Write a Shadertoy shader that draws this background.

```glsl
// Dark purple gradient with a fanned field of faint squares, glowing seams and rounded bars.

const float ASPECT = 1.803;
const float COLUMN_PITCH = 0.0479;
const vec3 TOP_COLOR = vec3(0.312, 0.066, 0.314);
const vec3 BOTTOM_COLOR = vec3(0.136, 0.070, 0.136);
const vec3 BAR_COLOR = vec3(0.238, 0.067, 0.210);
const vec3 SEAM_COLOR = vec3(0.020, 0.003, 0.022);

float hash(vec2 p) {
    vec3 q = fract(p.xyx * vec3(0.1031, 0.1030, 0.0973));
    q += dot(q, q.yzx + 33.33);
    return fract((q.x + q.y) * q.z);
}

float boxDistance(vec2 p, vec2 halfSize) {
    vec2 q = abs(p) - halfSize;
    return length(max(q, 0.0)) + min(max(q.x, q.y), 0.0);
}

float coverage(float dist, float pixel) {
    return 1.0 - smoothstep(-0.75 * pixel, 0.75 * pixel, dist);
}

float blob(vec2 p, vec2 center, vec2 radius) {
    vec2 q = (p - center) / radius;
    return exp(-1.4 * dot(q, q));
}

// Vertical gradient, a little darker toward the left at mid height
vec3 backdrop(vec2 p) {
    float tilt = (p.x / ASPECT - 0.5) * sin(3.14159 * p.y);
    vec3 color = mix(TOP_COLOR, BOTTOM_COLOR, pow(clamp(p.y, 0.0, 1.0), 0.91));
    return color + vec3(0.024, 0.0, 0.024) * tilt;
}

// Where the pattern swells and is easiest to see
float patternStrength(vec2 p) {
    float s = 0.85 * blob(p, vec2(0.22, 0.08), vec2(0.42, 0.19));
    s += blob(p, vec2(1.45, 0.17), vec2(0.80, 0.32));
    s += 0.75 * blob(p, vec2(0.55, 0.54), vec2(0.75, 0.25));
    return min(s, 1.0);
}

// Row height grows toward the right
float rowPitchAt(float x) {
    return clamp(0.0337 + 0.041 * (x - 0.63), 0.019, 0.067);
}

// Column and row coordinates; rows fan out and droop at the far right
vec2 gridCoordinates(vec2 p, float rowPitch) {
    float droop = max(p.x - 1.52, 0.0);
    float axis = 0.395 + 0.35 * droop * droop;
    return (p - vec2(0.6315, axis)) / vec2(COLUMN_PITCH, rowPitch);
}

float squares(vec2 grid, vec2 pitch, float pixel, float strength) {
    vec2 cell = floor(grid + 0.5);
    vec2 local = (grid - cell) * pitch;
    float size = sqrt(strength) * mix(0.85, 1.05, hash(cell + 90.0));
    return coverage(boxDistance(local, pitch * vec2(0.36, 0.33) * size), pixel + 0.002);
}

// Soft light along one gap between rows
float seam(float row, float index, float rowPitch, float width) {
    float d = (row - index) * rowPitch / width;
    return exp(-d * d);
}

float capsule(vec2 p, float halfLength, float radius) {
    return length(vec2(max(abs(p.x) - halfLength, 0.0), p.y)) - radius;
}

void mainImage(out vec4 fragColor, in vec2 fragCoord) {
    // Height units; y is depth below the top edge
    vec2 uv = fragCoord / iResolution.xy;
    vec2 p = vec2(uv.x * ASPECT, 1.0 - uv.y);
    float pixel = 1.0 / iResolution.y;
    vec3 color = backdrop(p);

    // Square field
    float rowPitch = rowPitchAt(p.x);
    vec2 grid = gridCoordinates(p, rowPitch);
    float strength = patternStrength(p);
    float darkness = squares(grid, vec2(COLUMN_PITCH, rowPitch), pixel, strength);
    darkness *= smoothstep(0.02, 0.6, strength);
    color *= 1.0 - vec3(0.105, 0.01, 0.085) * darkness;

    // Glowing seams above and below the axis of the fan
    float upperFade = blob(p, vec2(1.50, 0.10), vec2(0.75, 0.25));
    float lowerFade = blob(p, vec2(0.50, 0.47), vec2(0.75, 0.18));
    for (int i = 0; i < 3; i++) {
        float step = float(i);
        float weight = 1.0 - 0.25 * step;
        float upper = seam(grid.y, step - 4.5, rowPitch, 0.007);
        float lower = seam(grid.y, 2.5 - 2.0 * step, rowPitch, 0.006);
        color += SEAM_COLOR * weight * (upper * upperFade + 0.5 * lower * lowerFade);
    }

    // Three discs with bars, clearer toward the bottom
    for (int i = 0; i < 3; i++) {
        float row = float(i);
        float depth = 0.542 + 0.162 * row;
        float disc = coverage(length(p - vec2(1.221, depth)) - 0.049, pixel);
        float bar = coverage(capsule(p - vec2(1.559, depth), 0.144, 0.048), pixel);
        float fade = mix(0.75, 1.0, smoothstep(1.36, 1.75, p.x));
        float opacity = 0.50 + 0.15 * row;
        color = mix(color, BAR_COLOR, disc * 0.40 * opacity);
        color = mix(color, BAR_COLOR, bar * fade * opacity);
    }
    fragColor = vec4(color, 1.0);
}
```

---*---

## Task objective:
Give back the complete data exactly as supplied.

## The completed task:
Write a Shadertoy shader that draws this background.

```glsl
// Dark purple gradient with a fanned field of faint squares, glowing seams and rounded bars.

const float ASPECT = 1.803;
const float COLUMN_PITCH = 0.0479;
const vec3 TOP_COLOR = vec3(0.312, 0.066, 0.314);
const vec3 BOTTOM_COLOR = vec3(0.136, 0.070, 0.136);
const vec3 BAR_COLOR = vec3(0.238, 0.067, 0.210);
const vec3 SEAM_COLOR = vec3(0.020, 0.003, 0.022);

float hash(vec2 p) {
    vec3 q = fract(p.xyx * vec3(0.1031, 0.1030, 0.0973));
    q += dot(q, q.yzx + 33.33);
    return fract((q.x + q.y) * q.z);
}

float boxDistance(vec2 p, vec2 halfSize) {
    vec2 q = abs(p) - halfSize;
    return length(max(q, 0.0)) + min(max(q.x, q.y), 0.0);
}

float coverage(float dist, float pixel) {
    return 1.0 - smoothstep(-0.75 * pixel, 0.75 * pixel, dist);
}

float blob(vec2 p, vec2 center, vec2 radius) {
    vec2 q = (p - center) / radius;
    return exp(-1.4 * dot(q, q));
}

// Vertical gradient, a little darker toward the left at mid height
vec3 backdrop(vec2 p) {
    float tilt = (p.x / ASPECT - 0.5) * sin(3.14159 * p.y);
    vec3 color = mix(TOP_COLOR, BOTTOM_COLOR, pow(clamp(p.y, 0.0, 1.0), 0.91));
    return color + vec3(0.024, 0.0, 0.024) * tilt;
}

// Where the pattern swells and is easiest to see
float patternStrength(vec2 p) {
    float s = 0.85 * blob(p, vec2(0.22, 0.08), vec2(0.42, 0.19));
    s += blob(p, vec2(1.45, 0.17), vec2(0.80, 0.32));
    s += 0.75 * blob(p, vec2(0.55, 0.54), vec2(0.75, 0.25));
    return min(s, 1.0);
}

// Row height grows toward the right
float rowPitchAt(float x) {
    return clamp(0.0337 + 0.041 * (x - 0.63), 0.019, 0.067);
}

// Column and row coordinates; rows fan out and droop at the far right
vec2 gridCoordinates(vec2 p, float rowPitch) {
    float droop = max(p.x - 1.52, 0.0);
    float axis = 0.395 + 0.35 * droop * droop;
    return (p - vec2(0.6315, axis)) / vec2(COLUMN_PITCH, rowPitch);
}

float squares(vec2 grid, vec2 pitch, float pixel, float strength) {
    vec2 cell = floor(grid + 0.5);
    vec2 local = (grid - cell) * pitch;
    float size = sqrt(strength) * mix(0.85, 1.05, hash(cell + 90.0));
    return coverage(boxDistance(local, pitch * vec2(0.36, 0.33) * size), pixel + 0.002);
}

// Soft light along one gap between rows
float seam(float row, float index, float rowPitch, float width) {
    float d = (row - index) * rowPitch / width;
    return exp(-d * d);
}

float capsule(vec2 p, float halfLength, float radius) {
    return length(vec2(max(abs(p.x) - halfLength, 0.0), p.y)) - radius;
}

void mainImage(out vec4 fragColor, in vec2 fragCoord) {
    // Height units; y is depth below the top edge
    vec2 uv = fragCoord / iResolution.xy;
    vec2 p = vec2(uv.x * ASPECT, 1.0 - uv.y);
    float pixel = 1.0 / iResolution.y;
    vec3 color = backdrop(p);

    // Square field
    float rowPitch = rowPitchAt(p.x);
    vec2 grid = gridCoordinates(p, rowPitch);
    float strength = patternStrength(p);
    float darkness = squares(grid, vec2(COLUMN_PITCH, rowPitch), pixel, strength);
    darkness *= smoothstep(0.02, 0.6, strength);
    color *= 1.0 - vec3(0.105, 0.01, 0.085) * darkness;

    // Glowing seams above and below the axis of the fan
    float upperFade = blob(p, vec2(1.50, 0.10), vec2(0.75, 0.25));
    float lowerFade = blob(p, vec2(0.50, 0.47), vec2(0.75, 0.18));
    for (int i = 0; i < 3; i++) {
        float step = float(i);
        float weight = 1.0 - 0.25 * step;
        float upper = seam(grid.y, step - 4.5, rowPitch, 0.007);
        float lower = seam(grid.y, 2.5 - 2.0 * step, rowPitch, 0.006);
        color += SEAM_COLOR * weight * (upper * upperFade + 0.5 * lower * lowerFade);
    }

    // Three discs with bars, clearer toward the bottom
    for (int i = 0; i < 3; i++) {
        float row = float(i);
        float depth = 0.542 + 0.162 * row;
        float disc = coverage(length(p - vec2(1.221, depth)) - 0.049, pixel);
        float bar = coverage(capsule(p - vec2(1.559, depth), 0.144, 0.048), pixel);
        float fade = mix(0.75, 1.0, smoothstep(1.36, 1.75, p.x));
        float opacity = 0.50 + 0.15 * row;
        color = mix(color, BAR_COLOR, disc * 0.40 * opacity);
        color = mix(color, BAR_COLOR, bar * fade * opacity);
    }
    fragColor = vec4(color, 1.0);
}
```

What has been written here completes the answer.